> _DATASET EXCERPTS_:

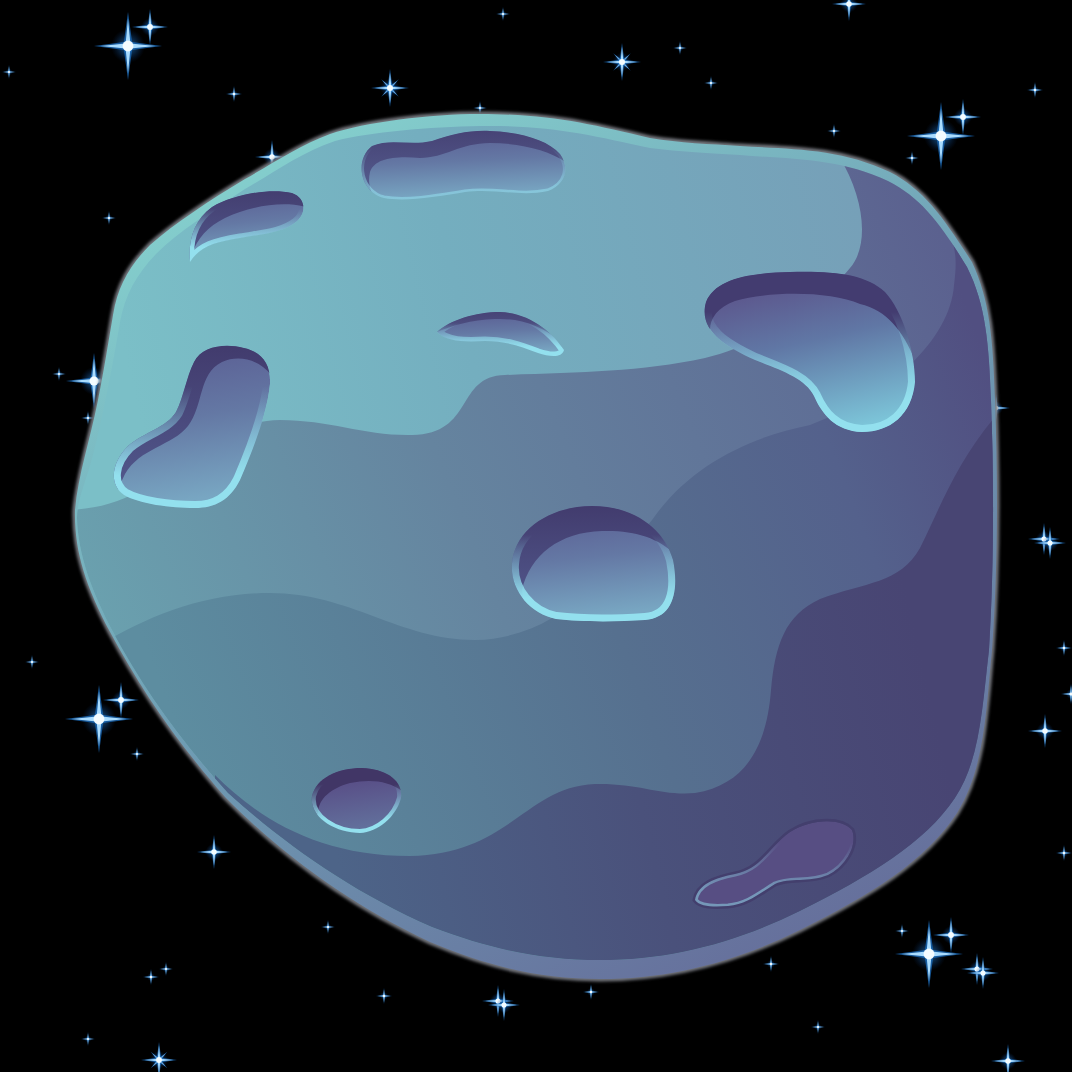
<!DOCTYPE html>
<html lang="en">
<head>
<meta charset="utf-8">
<title>Asteroid in space</title>
<style>
:root {
  --space: #000;
  --star-core: #f4fcff;
  --star-ray: #a9dcff;
  --star-glow: #1c6fc0;
  --rim-light: #84cbd0;
  --rim-dark: #66709c;
  --crater-shadow: #48477d;
  --crater-edge: #93e0ee;
}
html, body { margin: 0; background: var(--space); overflow: hidden; }
svg { display: block; width: 1072px; height: 1072px; }
.ray { fill: var(--star-ray); }
.core { fill: var(--star-core); }
.halo-ray { fill: var(--star-glow); opacity: .75; }
</style>
</head>
<body>
<svg viewBox="0 0 1072 1072" role="img" aria-label="Cratered blue asteroid among stars">
  <defs>
    <radialGradient id="glow">
      <stop offset="0" stop-color="#4db0ff" stop-opacity=".9"/>
      <stop offset=".4" stop-color="#1c6fc0" stop-opacity=".45"/>
      <stop offset="1" stop-color="#0a3a80" stop-opacity="0"/>
    </radialGradient>
    <g id="star">
      <circle r="5" fill="url(#glow)"/>
      <path class="halo-ray" d="M0-10L1.2-1.2 10 0 1.2 1.2 0 10-1.2 1.2-10 0-1.2-1.2Z"/>
      <path class="ray" d="M0-8L.7-.7 8 0 .7.7 0 8-.7.7-8 0-.7-.7Z"/>
      <circle class="core" r="1.6"/>
    </g>
    <g id="burst">
      <use href="#star" transform="rotate(45) scale(.65)"/>
      <use href="#star"/>
    </g>
    <g id="cluster">
      <use href="#star" transform="scale(3.4)"/>
      <use href="#star" transform="translate(22 -19) scale(1.8)"/>
    </g>
    <g id="twin">
      <use href="#star" transform="translate(-3 -2) scale(1.6)"/>
      <use href="#star" transform="translate(3 2) scale(1.6)"/>
    </g>

    <linearGradient id="rim" gradientUnits="userSpaceOnUse" x1="300" y1="130" x2="760" y2="960">
      <stop offset="0" stop-color="#84cfcd"/>
      <stop offset=".5" stop-color="#6f9db4"/>
      <stop offset="1" stop-color="#66709c"/>
    </linearGradient>
    <linearGradient id="light" gradientUnits="userSpaceOnUse" x1="130" y1="380" x2="860" y2="210">
      <stop offset="0" stop-color="#7bbfc7"/>
      <stop offset=".45" stop-color="#74aebf"/>
      <stop offset="1" stop-color="#76a0b8"/>
    </linearGradient>
    <linearGradient id="middle" gradientUnits="userSpaceOnUse" x1="90" y1="580" x2="940" y2="230">
      <stop offset="0" stop-color="#6aa0ae"/>
      <stop offset=".4" stop-color="#65849f"/>
      <stop offset=".8" stop-color="#5f6f96"/>
      <stop offset="1" stop-color="#5b618f"/>
    </linearGradient>
    <linearGradient id="deep" gradientUnits="userSpaceOnUse" x1="150" y1="660" x2="980" y2="340">
      <stop offset="0" stop-color="#5d8da0"/>
      <stop offset=".5" stop-color="#56708f"/>
      <stop offset=".8" stop-color="#54618c"/>
      <stop offset="1" stop-color="#514f81"/>
    </linearGradient>
    <linearGradient id="night" gradientUnits="userSpaceOnUse" x1="330" y1="830" x2="930" y2="690">
      <stop offset="0" stop-color="#4d6488"/>
      <stop offset=".5" stop-color="#4a517b"/>
      <stop offset="1" stop-color="#484573"/>
    </linearGradient>
    <linearGradient id="bowl" x1="0" y1="0" x2=".15" y2="1">
      <stop offset="0" stop-color="#595a91"/>
      <stop offset=".5" stop-color="#6478a4"/>
      <stop offset="1" stop-color="#78a6c2"/>
    </linearGradient>
    <linearGradient id="bowl-bright" x1=".3" y1="0" x2=".6" y2="1">
      <stop offset="0" stop-color="#5b4f87"/>
      <stop offset=".45" stop-color="#6077a5"/>
      <stop offset="1" stop-color="#7cc4d8"/>
    </linearGradient>
    <linearGradient id="bowl-violet" x1="0" y1="0" x2=".2" y2="1">
      <stop offset="0" stop-color="#55427f"/>
      <stop offset="1" stop-color="#62709c"/>
    </linearGradient>
    <linearGradient id="lip" x1="0" y1="0" x2="0" y2="1">
      <stop offset=".25" stop-color="#8fdcea" stop-opacity="0"/>
      <stop offset=".8" stop-color="#93e0ee"/>
    </linearGradient>
    <linearGradient id="shade" x1="0" y1="0" x2="0" y2="1">
      <stop offset="0" stop-color="#413a6c"/>
      <stop offset="1" stop-color="#52598d"/>
    </linearGradient>
    <filter id="soft" x="-5%" y="-5%" width="110%" height="110%"><feGaussianBlur stdDeviation="1.5"/></filter>

    <path id="body" d="M480 114C430 114 365 122 330 134C300 145 275 162 245 179C210 200 175 223 150 245C130 265 118 285 113 315C107 350 104 370 98 400C90 440 78 475 75 510C74 550 85 585 110 632C140 688 175 740 225 797C280 853 350 905 430 942C490 967 540 979 600 979C670 979 735 962 800 930C870 895 925 862 957 813C985 768 986 710 992 650C998 570 998 480 995 400C993 340 990 300 972 262C945 220 925 190 890 172C840 148 790 149 740 146C710 144 680 143 650 138C590 124 550 114 480 114Z"/>
    <path id="surface" d="M480 126C430 127 370 132 335 141C300 153 275 172 245 189C210 212 180 230 156 254C136 275 125 295 120 322C112 370 102 420 93 455C85 485 77 500 77 518C78 555 92 592 113 632C143 688 180 740 228 793C285 844 350 891 432 927C490 949 540 960 600 960C670 960 735 943 800 911C870 876 925 843 955 798C980 760 982 710 989 650C994 570 994 480 991 400C989 345 986 305 967 267C942 226 922 198 888 181C840 158 790 159 740 155C710 153 680 152 650 148C590 135 550 125 480 126Z"/>
    <clipPath id="surface-clip"><use href="#surface"/></clipPath>

    <path id="crater-top" d="M372 146C390 138 410 146 432 141C452 134 470 130 490 131C520 132 548 140 560 154C570 168 566 184 548 191C520 197 495 188 465 192C435 197 405 202 384 198C360 192 354 160 372 146Z"/>
    <path id="crater-left-top" d="M190 262C188 240 194 220 212 207C234 194 270 188 292 193C306 198 307 213 296 222C282 233 262 234 240 238C216 242 200 246 190 262Z"/>
    <path id="crater-left" d="M194 362C202 346 225 343 244 348C262 352 271 364 270 384C267 415 252 452 240 480C230 500 215 508 195 508C170 508 140 504 124 495C108 484 112 462 128 446C144 432 166 428 176 412C184 396 186 378 194 362Z"/>
    <path id="crater-slit" d="M437 332C450 320 475 312 500 312C530 313 552 332 564 350C562 358 550 357 538 353C520 346 505 341 485 341C465 342 447 342 437 332Z"/>
    <path id="crater-big" d="M706 302C715 280 745 273 790 272C835 271 865 274 885 292C902 310 915 350 915 382C912 415 890 432 862 432C835 431 822 414 814 396C805 378 780 370 755 360C725 346 698 330 706 302Z"/>
    <path id="crater-center" d="M512 564C514 530 550 506 592 506C635 506 665 530 673 560C679 590 674 618 645 620C615 622 580 622 556 619C530 614 510 590 512 564Z"/>
    <path id="crater-low" d="M312 796C316 778 338 768 362 768C386 769 403 780 401 798C396 817 378 832 360 833C336 833 309 818 312 796Z"/>
    <path id="crater-night" d="M695 900C698 884 715 878 735 874C762 868 768 848 790 832C812 818 842 818 852 830C858 845 846 866 828 875C808 883 790 877 775 884C760 893 748 904 728 906C714 907 700 907 695 900Z"/>
    <clipPath id="clip-top"><use href="#crater-top"/></clipPath>
    <clipPath id="clip-left-top"><use href="#crater-left-top"/></clipPath>
    <clipPath id="clip-left"><use href="#crater-left"/></clipPath>
    <clipPath id="clip-slit"><use href="#crater-slit"/></clipPath>
    <clipPath id="clip-big"><use href="#crater-big"/></clipPath>
    <clipPath id="clip-center"><use href="#crater-center"/></clipPath>
    <clipPath id="clip-low"><use href="#crater-low"/></clipPath>
    <clipPath id="clip-night"><use href="#crater-night"/></clipPath>
  </defs>

  <rect width="1072" height="1072" fill="var(--space)"/>

  <g id="stars">
    <use href="#cluster" x="128" y="46"/>
    <use href="#cluster" x="941" y="136"/>
    <use href="#cluster" x="99" y="719"/>
    <use href="#cluster" x="929" y="954"/>
    <use href="#burst" transform="translate(390 88) scale(1.9)"/>
    <use href="#burst" transform="translate(622 62) scale(1.9)"/>
    <use href="#burst" transform="translate(159 1060) scale(1.8)"/>
    <use href="#twin" x="1047" y="541"/>
    <use href="#twin" x="501" y="1003"/>
    <use href="#twin" x="980" y="971"/>
    <use href="#star" transform="translate(849 4) scale(1.7)"/>
    <use href="#star" transform="translate(214 852) scale(1.7)"/>
    <use href="#star" transform="translate(1045 731) scale(1.7)"/>
    <use href="#star" transform="translate(1008 1061) scale(1.7)"/>
    <use href="#star" transform="translate(272 157) scale(1.7)"/>
    <use href="#star" transform="translate(94 381) scale(2.8)"/>
    <use href="#star" transform="translate(996 408) scale(1.4)"/>
    <use href="#star" transform="translate(1071 694) scale(1)"/>
    <use href="#star" transform="translate(234 94) scale(.8)"/>
    <use href="#star" transform="translate(1035 90) scale(.8)"/>
    <use href="#star" transform="translate(1064 648) scale(.8)"/>
    <use href="#star" transform="translate(1064 853) scale(.8)"/>
    <use href="#star" transform="translate(384 996) scale(.8)"/>
    <use href="#star" transform="translate(591 992) scale(.8)"/>
    <use href="#star" transform="translate(771 964) scale(.8)"/>
    <use href="#star" transform="translate(151 977) scale(.8)"/>
    <use href="#star" transform="translate(59 374) scale(.7)"/>
    <use href="#star" transform="translate(9 72) scale(.7)"/>
    <use href="#star" transform="translate(503 14) scale(.7)"/>
    <use href="#star" transform="translate(480 108) scale(.7)"/>
    <use href="#star" transform="translate(680 48) scale(.7)"/>
    <use href="#star" transform="translate(711 83) scale(.7)"/>
    <use href="#star" transform="translate(834 131) scale(.7)"/>
    <use href="#star" transform="translate(912 158) scale(.7)"/>
    <use href="#star" transform="translate(109 218) scale(.7)"/>
    <use href="#star" transform="translate(88 418) scale(.7)"/>
    <use href="#star" transform="translate(32 662) scale(.7)"/>
    <use href="#star" transform="translate(137 754) scale(.7)"/>
    <use href="#star" transform="translate(328 927) scale(.7)"/>
    <use href="#star" transform="translate(166 969) scale(.7)"/>
    <use href="#star" transform="translate(88 1039) scale(.7)"/>
    <use href="#star" transform="translate(818 1027) scale(.7)"/>
    <use href="#star" transform="translate(902 931) scale(.7)"/>
  </g>

  <g id="asteroid">
    <use href="#body" fill="none" stroke="#75777e" stroke-width="5" filter="url(#soft)"/>
    <use href="#body" fill="url(#rim)"/>
    <g clip-path="url(#surface-clip)">
      <rect x="60" y="110" width="950" height="870" fill="url(#light)"/>
      <path fill="url(#middle)" d="M60 510C90 510 115 505 140 490C180 460 225 421 280 420C330 420 365 436 412 435C475 434 455 376 505 375C580 372 640 372 705 358C760 345 820 305 850 268C870 245 865 195 835 150L1020 150V980H60Z"/>
      <path fill="url(#deep)" d="M100 645C150 615 205 593 270 593C350 593 400 640 475 640C560 638 605 575 652 520C690 465 750 437 810 425C890 395 950 340 954 285C957 262 956 250 950 235L1020 240V980H100Z"/>
      <path fill="url(#night)" d="M215 775C260 820 320 856 410 856C510 854 525 787 595 784C640 783 660 796 695 793C750 784 767 740 771 690C775 645 785 615 820 599C865 582 900 584 920 548C940 508 955 465 994 418L1020 980H215Z"/>
    </g>
  </g>

  <g id="craters">
    <g clip-path="url(#clip-top)">
      <use href="#crater-top" fill="url(#bowl)"/>
      <path fill="url(#shade)" opacity=".85" d="M350 120H575V170C560 153 525 143 490 143C460 143 445 158 420 158C395 156 375 158 370 172C367 185 372 195 378 203H350Z"/>
      <use href="#crater-top" fill="none" stroke="url(#lip)" stroke-width="5" opacity=".55"/>
    </g>
    <g clip-path="url(#clip-left-top)">
      <use href="#crater-left-top" fill="url(#bowl)"/>
      <path fill="url(#shade)" d="M180 180H310V208C285 200 250 206 225 218C205 228 196 240 188 264H180Z"/>
      <use href="#crater-left-top" fill="none" stroke="url(#lip)" stroke-width="9"/>
    </g>
    <g clip-path="url(#clip-left)">
      <use href="#crater-left" fill="url(#bowl)"/>
      <path fill="url(#shade)" d="M100 340H275V380C262 360 240 354 222 362C198 374 204 405 188 426C172 446 140 448 125 474L115 495H100Z"/>
      <use href="#crater-left" fill="none" stroke="url(#lip)" stroke-width="14"/>
    </g>
    <g clip-path="url(#clip-slit)">
      <use href="#crater-slit" fill="url(#bowl)"/>
      <path fill="url(#shade)" opacity=".85" d="M430 305H570V350C545 325 520 318 495 319C470 320 450 326 435 333Z"/>
      <use href="#crater-slit" fill="none" stroke="url(#lip)" stroke-width="9"/>
    </g>
    <g clip-path="url(#clip-big)">
      <use href="#crater-big" fill="url(#bowl-bright)"/>
      <path fill="#433c70" d="M700 265H925V390C912 345 895 312 860 304C830 291 770 291 735 301C718 307 710 318 710 330H695Z"/>
      <use href="#crater-big" fill="none" stroke="url(#lip)" stroke-width="14"/>
    </g>
    <g clip-path="url(#clip-center)">
      <use href="#crater-center" fill="url(#bowl)"/>
      <path fill="url(#shade)" d="M500 500H685V565C665 540 640 530 602 531C560 532 530 555 522 590L525 610H500Z"/>
      <use href="#crater-center" fill="none" stroke="url(#lip)" stroke-width="14"/>
    </g>
    <g clip-path="url(#clip-low)">
      <use href="#crater-low" fill="url(#bowl-violet)"/>
      <path fill="#413666" d="M305 760H410V798C395 782 375 778 350 783C332 788 318 798 318 814H305Z"/>
      <use href="#crater-low" fill="none" stroke="url(#lip)" stroke-width="8"/>
    </g>
    <use href="#crater-night" fill="#433f6d" stroke="#433f6d" stroke-width="5"/>
    <g clip-path="url(#clip-night)">
      <use href="#crater-night" fill="#574e83"/>
      <use href="#crater-night" fill="none" stroke="url(#lip)" stroke-width="5" opacity=".5"/>
    </g>
  </g>
</svg>
</body>
</html>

> _WHAT YOU WILL DO_: Where a line of the records holds the word "cluster", copy that line.

> _OUTPUT OF THE EXERCISE_:
    <g id="cluster">
    <use href="#cluster" x="128" y="46"/>
    <use href="#cluster" x="941" y="136"/>
    <use href="#cluster" x="99" y="719"/>
    <use href="#cluster" x="929" y="954"/>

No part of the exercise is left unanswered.